If you’re planning a family gathering to celebrate a special birthday or anniversary, or want to get together with friends for the weekend, consider renting a large house. Some of the grander mansions give you the option of a private chef, so you can ensure everyone is fed and watered without having to fret about shopping, cooking or washing up.
On the Suffolk Heritage Coast, Aldeburgh is one of Britain’s prettiest seaside towns. The Wentworth Hotel gazes across the shingle beach with an air of solid reassurance. Brightly furnished with antiques, log fires and Russell Flint prints, special touches include binoculars in its sea-facing rooms and a bar menu that occasionally lapses into Swahili.
The ideal way to get to know the richly diverse landscapes of Europe and the UK is on two feet. Travelling from the mountains to the sea, you’ll pass through medieval hill towns, vineyards, forests and fishing villages.
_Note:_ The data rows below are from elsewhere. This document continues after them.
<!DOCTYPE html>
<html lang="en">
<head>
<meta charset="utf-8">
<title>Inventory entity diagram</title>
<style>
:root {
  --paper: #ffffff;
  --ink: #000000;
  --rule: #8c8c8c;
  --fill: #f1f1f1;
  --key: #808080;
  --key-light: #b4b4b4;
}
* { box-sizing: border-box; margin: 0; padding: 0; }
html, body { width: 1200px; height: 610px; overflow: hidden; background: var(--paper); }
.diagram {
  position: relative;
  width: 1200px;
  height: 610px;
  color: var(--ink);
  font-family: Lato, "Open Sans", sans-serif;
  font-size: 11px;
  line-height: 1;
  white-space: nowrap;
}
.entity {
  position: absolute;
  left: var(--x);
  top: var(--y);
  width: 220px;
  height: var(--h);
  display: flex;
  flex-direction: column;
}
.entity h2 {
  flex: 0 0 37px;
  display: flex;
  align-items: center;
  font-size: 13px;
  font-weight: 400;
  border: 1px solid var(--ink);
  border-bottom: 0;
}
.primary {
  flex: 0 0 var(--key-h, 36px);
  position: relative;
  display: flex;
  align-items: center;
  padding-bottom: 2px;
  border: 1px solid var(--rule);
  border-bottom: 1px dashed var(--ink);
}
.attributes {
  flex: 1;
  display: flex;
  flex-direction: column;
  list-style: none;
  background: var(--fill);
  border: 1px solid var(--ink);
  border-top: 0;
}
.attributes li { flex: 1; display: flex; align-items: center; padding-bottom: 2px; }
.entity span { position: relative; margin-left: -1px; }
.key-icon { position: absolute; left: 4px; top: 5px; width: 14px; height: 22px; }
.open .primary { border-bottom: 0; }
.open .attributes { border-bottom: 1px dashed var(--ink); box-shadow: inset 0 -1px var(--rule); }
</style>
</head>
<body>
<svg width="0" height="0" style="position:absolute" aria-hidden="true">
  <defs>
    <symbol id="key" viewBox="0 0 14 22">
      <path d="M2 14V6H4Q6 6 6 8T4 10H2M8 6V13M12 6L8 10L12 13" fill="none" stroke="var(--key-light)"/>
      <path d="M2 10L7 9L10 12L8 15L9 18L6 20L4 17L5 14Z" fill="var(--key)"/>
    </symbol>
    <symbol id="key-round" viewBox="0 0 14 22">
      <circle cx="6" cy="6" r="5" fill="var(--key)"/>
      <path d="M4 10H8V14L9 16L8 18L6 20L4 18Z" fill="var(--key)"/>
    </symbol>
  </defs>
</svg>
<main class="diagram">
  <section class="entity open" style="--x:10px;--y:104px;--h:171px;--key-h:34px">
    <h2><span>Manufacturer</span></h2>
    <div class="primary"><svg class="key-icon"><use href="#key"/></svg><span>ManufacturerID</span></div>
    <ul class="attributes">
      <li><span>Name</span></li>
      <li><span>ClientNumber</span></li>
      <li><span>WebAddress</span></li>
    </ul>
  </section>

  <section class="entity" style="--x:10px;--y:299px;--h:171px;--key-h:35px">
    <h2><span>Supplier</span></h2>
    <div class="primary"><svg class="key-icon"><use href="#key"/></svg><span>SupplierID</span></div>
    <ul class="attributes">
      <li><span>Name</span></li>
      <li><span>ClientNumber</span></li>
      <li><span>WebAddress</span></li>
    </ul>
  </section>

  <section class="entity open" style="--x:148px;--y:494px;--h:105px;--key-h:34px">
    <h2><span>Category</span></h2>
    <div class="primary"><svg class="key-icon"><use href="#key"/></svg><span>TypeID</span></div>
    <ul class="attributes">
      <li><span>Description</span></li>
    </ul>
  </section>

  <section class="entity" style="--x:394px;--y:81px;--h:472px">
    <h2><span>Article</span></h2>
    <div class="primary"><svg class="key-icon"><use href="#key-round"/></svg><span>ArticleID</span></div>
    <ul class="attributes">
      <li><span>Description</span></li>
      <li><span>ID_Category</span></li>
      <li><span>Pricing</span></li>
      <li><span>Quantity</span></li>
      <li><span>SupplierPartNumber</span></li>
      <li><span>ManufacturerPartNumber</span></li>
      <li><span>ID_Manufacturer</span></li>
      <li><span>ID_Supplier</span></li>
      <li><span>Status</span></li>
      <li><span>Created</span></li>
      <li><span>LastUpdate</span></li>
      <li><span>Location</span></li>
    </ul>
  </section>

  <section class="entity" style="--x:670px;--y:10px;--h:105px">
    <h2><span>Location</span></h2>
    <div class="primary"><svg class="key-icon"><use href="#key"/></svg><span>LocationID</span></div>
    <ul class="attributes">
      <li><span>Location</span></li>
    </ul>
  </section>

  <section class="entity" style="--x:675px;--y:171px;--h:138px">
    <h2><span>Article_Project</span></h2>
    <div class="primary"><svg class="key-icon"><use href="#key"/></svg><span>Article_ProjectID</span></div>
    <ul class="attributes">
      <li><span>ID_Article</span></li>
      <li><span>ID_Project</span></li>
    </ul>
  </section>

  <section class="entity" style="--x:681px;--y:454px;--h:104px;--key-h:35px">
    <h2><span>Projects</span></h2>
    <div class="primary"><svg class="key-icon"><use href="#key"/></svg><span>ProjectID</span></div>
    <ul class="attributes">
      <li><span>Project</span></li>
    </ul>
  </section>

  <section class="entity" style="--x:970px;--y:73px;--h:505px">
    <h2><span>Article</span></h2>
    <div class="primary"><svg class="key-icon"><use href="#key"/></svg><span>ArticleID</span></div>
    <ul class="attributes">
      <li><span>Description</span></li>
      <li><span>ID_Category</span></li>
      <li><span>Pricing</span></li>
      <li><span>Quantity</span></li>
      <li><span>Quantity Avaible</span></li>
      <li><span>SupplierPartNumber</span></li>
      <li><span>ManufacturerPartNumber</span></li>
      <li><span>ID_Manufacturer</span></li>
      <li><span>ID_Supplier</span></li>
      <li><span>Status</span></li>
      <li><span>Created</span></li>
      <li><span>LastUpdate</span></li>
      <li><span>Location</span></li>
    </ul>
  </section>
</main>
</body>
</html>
Each evening your luggage will be waiting at your hotel, so you can unwind over a delicious meal featuring regional food and wine.
It’s easy to overlook the sheer beauty on our own doorstep. Britain’s rich artistic, architectural and musical heritage lends itself perfectly to the style of holiday offered by Martin Randall Travel: small groups of likeminded people led by expert guides. You could tour the seascapes that inspired Turner, visit grand country houses or walk Hadrian’s Wall.
One of the classic ‘see before you die’ destinations, the rose red city of Petra, carved straight out of the sandstone escarpment, ranks alongside the Pyramids as a triumph of ancient architecture. With its scores of temples, palaces, theatre, tombs and a museum, it’s a rewarding destination, even if only for a short stay.
Hitting the sweet spot between old-fashioned style and a contemporary feel can be a tall order, but Pen y Dyffryn, on the Shropshire-Wales border, gets it bang on. Cosy without being chintzy, it is set amidst lush rolling hills and wooded glades. A walk across the hills is the best way to work up an appetite for the spectacular dinners.
The crucible of the Renaissance, Florence is packed with art and architectural treasures. You can avoid the inevitable crowds by travelling out of season, but if you are tied to busy times at least lower your stress levels by pre-booking timed entry to the Uffizi. The best time to see David is when the doors of the Galleria dell’Accademia open.
Even the approach to this grand Palladian mansion, along a mile-long drive arching through 500 acres of parkland, is outstanding. Just six miles from Bath, Lucknam Park offers an array of activities including walking trails, horse riding, swimming and tennis, plus fine dining and a superb new spa.
If you’re single, by choice or circumstance, there’s no need to holiday on your own. Travel in company with a singles specialist such as Solos which has a wide choice of fun-packed breaks at home and abroad, all hosted by a tour leader who will ensure everyone mixes and gets the most from their trip.
Private jet travel is not the sole preserve of the mega rich. Get together with a few friends and a trip to Paris and lunch at a Michelin-starred restaurant can cost less than £1,000 each. It’s not just the onboard luxury you’ll love. You can fly from a hassle-free local airfield and even if you’re late, the aircraft will wait for you.